■ Stored data
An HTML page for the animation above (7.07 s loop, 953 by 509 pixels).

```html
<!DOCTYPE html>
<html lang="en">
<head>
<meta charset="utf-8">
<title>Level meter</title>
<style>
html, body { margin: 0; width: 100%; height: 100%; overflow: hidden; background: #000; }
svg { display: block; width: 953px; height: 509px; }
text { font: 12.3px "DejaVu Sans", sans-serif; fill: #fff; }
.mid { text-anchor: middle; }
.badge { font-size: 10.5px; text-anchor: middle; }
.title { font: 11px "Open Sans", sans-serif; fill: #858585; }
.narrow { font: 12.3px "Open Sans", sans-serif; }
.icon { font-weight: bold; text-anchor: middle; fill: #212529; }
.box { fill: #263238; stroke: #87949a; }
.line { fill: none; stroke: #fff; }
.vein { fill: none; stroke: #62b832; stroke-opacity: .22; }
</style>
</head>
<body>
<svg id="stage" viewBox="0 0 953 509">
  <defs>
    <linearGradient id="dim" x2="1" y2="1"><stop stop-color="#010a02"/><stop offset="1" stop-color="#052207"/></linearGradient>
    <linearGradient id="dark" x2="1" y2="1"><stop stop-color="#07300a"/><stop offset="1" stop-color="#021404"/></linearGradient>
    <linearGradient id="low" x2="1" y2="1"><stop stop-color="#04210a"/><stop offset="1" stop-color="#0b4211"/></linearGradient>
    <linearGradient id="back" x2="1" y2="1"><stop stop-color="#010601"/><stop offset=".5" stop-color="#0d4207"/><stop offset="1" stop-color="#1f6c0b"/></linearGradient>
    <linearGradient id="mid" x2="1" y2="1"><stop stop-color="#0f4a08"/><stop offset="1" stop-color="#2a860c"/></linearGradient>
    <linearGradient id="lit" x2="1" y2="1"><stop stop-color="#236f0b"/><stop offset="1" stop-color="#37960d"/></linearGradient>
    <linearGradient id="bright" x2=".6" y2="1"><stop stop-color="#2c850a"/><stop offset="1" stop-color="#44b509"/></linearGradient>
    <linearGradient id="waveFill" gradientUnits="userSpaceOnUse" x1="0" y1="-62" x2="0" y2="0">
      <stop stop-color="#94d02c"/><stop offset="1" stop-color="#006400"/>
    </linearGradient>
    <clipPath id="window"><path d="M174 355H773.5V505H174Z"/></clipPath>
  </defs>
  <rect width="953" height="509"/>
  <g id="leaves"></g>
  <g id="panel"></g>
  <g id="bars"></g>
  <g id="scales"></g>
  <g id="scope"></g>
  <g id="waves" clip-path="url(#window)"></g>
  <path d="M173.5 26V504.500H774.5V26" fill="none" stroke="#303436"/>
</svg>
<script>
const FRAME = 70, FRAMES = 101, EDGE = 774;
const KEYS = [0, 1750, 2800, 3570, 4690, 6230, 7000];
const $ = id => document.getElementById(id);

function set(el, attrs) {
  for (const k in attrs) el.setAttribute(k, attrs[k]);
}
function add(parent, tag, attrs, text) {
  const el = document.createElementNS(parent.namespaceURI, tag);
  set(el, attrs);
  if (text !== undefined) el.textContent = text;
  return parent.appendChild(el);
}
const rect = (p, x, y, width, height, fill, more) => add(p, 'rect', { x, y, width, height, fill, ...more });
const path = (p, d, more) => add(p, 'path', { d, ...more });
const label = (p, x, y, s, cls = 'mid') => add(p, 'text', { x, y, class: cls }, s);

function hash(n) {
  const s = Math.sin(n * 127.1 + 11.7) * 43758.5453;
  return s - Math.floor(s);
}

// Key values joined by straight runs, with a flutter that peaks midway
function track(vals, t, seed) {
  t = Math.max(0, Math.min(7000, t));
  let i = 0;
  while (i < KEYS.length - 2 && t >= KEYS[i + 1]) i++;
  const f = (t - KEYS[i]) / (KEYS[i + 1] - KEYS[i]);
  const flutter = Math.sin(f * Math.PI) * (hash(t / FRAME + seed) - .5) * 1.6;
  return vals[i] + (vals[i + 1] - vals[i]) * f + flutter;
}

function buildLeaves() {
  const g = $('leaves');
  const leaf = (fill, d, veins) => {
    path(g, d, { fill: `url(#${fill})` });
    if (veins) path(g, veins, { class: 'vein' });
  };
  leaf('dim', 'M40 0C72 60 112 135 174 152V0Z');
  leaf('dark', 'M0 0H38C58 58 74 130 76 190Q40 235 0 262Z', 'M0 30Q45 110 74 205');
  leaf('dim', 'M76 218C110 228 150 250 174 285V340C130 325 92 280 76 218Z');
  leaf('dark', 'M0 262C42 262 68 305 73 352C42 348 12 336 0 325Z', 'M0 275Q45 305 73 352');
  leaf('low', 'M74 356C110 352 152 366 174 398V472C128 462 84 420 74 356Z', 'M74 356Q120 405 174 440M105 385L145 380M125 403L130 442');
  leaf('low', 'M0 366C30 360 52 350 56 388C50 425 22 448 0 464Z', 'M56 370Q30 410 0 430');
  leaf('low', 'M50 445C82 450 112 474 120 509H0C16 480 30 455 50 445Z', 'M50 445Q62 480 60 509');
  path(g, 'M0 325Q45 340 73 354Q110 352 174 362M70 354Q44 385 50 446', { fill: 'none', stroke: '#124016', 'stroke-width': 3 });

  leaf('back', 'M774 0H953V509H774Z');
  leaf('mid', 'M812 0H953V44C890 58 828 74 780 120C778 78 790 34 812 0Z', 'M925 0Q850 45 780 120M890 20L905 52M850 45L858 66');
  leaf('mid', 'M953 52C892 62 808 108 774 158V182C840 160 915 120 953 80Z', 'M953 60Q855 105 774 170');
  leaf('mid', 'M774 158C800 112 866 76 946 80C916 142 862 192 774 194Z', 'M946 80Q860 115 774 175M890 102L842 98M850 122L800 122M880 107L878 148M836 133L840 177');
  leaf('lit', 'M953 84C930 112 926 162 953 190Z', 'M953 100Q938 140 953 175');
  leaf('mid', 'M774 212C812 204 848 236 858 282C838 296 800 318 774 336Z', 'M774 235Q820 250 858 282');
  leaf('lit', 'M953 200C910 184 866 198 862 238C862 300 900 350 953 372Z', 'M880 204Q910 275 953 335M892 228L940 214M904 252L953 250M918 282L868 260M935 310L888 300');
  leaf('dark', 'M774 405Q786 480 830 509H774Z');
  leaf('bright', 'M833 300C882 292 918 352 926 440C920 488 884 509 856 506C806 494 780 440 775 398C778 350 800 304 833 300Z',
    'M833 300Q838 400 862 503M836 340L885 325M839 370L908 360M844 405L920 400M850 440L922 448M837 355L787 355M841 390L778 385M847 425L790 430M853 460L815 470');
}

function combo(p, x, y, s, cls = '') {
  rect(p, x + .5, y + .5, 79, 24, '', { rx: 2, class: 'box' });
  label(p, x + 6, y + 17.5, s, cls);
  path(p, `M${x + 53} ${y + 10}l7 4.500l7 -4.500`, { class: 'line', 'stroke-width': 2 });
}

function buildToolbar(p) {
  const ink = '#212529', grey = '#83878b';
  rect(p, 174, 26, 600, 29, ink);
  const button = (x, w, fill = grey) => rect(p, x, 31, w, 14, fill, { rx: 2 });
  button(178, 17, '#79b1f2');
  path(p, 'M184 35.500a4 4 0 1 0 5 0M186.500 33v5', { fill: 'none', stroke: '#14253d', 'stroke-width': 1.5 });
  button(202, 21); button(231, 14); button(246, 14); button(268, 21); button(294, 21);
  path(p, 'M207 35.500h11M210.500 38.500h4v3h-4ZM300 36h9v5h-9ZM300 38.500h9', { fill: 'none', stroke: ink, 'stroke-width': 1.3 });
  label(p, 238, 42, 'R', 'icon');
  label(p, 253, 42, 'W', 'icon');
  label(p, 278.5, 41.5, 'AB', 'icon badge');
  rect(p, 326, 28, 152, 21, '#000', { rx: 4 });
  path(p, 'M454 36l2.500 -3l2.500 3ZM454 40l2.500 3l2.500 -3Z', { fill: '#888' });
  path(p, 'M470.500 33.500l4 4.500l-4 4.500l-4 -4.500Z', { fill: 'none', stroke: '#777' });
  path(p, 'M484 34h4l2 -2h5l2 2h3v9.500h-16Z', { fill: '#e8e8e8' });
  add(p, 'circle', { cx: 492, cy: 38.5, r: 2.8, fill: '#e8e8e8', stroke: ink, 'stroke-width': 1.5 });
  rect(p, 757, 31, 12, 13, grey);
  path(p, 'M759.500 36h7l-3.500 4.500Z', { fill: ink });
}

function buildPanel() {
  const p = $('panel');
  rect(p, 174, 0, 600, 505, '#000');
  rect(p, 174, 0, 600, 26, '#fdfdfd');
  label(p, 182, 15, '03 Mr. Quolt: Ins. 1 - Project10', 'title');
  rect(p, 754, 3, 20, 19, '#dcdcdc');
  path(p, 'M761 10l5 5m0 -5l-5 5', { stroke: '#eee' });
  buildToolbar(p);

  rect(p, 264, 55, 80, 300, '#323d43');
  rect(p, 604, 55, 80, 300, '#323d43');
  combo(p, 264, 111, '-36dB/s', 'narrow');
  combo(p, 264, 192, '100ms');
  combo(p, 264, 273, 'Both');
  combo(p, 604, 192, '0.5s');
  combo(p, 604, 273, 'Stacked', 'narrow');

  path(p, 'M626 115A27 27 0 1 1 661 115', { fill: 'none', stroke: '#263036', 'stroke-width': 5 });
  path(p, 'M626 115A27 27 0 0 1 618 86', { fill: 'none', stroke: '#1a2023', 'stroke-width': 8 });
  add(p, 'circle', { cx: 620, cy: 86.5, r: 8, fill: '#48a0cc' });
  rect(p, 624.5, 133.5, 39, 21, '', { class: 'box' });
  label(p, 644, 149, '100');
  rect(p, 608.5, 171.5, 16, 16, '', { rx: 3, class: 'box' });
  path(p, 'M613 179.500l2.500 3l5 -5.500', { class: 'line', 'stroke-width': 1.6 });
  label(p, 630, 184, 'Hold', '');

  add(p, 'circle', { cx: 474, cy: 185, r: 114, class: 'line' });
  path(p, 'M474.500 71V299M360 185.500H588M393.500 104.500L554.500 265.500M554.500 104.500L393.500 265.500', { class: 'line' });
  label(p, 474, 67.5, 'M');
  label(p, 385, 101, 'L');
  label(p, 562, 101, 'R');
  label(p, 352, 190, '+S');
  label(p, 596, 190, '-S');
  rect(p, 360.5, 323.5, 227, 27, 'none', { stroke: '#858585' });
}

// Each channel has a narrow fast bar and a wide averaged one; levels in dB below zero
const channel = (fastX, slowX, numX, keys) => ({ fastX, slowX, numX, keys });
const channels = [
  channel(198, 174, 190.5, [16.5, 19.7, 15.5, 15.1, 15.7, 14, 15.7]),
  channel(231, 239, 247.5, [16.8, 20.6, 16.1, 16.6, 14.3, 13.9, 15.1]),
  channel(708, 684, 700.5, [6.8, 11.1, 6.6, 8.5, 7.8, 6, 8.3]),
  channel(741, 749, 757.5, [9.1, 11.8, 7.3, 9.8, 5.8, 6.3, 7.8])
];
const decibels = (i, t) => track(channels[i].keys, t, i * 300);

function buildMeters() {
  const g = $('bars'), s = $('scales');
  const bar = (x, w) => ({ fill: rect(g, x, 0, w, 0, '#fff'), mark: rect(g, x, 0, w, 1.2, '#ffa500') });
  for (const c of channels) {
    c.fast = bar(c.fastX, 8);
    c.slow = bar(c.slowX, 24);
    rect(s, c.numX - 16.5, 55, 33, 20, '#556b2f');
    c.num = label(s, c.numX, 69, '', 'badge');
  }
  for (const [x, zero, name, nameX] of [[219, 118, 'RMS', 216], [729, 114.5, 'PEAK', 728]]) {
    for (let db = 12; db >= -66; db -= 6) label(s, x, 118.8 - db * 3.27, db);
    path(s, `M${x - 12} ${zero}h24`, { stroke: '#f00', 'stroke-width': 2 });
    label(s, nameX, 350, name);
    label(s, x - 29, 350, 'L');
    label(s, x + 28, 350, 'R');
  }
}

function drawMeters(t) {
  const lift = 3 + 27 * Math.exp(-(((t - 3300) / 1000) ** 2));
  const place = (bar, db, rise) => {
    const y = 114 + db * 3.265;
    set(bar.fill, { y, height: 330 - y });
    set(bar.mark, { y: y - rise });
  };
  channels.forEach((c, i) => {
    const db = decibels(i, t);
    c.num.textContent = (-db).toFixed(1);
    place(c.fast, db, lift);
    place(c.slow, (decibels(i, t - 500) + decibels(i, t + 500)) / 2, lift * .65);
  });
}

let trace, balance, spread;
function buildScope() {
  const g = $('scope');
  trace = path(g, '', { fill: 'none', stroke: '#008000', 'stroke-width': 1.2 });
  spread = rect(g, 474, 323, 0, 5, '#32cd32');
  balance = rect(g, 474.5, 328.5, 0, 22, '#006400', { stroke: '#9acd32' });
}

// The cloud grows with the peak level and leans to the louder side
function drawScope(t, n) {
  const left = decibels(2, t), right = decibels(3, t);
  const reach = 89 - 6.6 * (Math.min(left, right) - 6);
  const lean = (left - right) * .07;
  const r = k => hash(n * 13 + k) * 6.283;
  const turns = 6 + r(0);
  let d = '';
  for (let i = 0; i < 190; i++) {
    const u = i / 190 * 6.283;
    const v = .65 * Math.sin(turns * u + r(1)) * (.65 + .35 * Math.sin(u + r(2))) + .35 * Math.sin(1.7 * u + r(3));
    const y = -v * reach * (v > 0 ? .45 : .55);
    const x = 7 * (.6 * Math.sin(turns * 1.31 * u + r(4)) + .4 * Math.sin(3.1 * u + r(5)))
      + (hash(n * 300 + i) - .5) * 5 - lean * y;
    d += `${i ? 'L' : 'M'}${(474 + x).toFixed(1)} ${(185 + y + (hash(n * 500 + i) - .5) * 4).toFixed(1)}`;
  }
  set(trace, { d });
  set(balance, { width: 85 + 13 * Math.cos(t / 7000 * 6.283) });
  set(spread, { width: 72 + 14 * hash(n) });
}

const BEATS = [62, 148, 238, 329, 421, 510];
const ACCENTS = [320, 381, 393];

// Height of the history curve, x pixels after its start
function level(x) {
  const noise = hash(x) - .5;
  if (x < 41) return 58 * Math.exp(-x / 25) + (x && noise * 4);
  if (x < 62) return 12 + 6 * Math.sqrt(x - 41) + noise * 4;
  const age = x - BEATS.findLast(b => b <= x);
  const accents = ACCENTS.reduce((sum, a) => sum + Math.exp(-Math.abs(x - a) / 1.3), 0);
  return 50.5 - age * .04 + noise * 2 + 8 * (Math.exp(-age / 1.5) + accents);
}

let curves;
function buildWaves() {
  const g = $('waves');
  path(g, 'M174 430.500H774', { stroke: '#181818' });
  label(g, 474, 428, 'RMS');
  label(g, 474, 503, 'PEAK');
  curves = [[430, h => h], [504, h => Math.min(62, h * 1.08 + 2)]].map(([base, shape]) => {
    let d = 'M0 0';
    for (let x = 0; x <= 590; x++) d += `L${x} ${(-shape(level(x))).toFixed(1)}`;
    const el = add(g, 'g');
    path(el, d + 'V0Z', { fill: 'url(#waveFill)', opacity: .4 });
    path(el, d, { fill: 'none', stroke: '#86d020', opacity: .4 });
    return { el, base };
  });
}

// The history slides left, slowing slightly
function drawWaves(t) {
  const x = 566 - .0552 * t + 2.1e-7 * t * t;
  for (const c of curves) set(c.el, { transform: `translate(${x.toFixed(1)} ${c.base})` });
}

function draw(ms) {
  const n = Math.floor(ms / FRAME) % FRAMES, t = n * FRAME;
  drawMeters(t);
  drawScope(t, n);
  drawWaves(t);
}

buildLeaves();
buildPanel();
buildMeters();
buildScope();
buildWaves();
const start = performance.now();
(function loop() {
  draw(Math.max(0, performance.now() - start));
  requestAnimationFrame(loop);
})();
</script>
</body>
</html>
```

■ Task instructions
Using the records above, select and copy every line that has the word "decibels".

■ Answer box
const decibels = (i, t) => track(channels[i].keys, t, i * 300);
    const db = decibels(i, t);
    place(c.slow, (decibels(i, t - 500) + decibels(i, t + 500)) / 2, lift * .65);
  const left = decibels(2, t), right = decibels(3, t);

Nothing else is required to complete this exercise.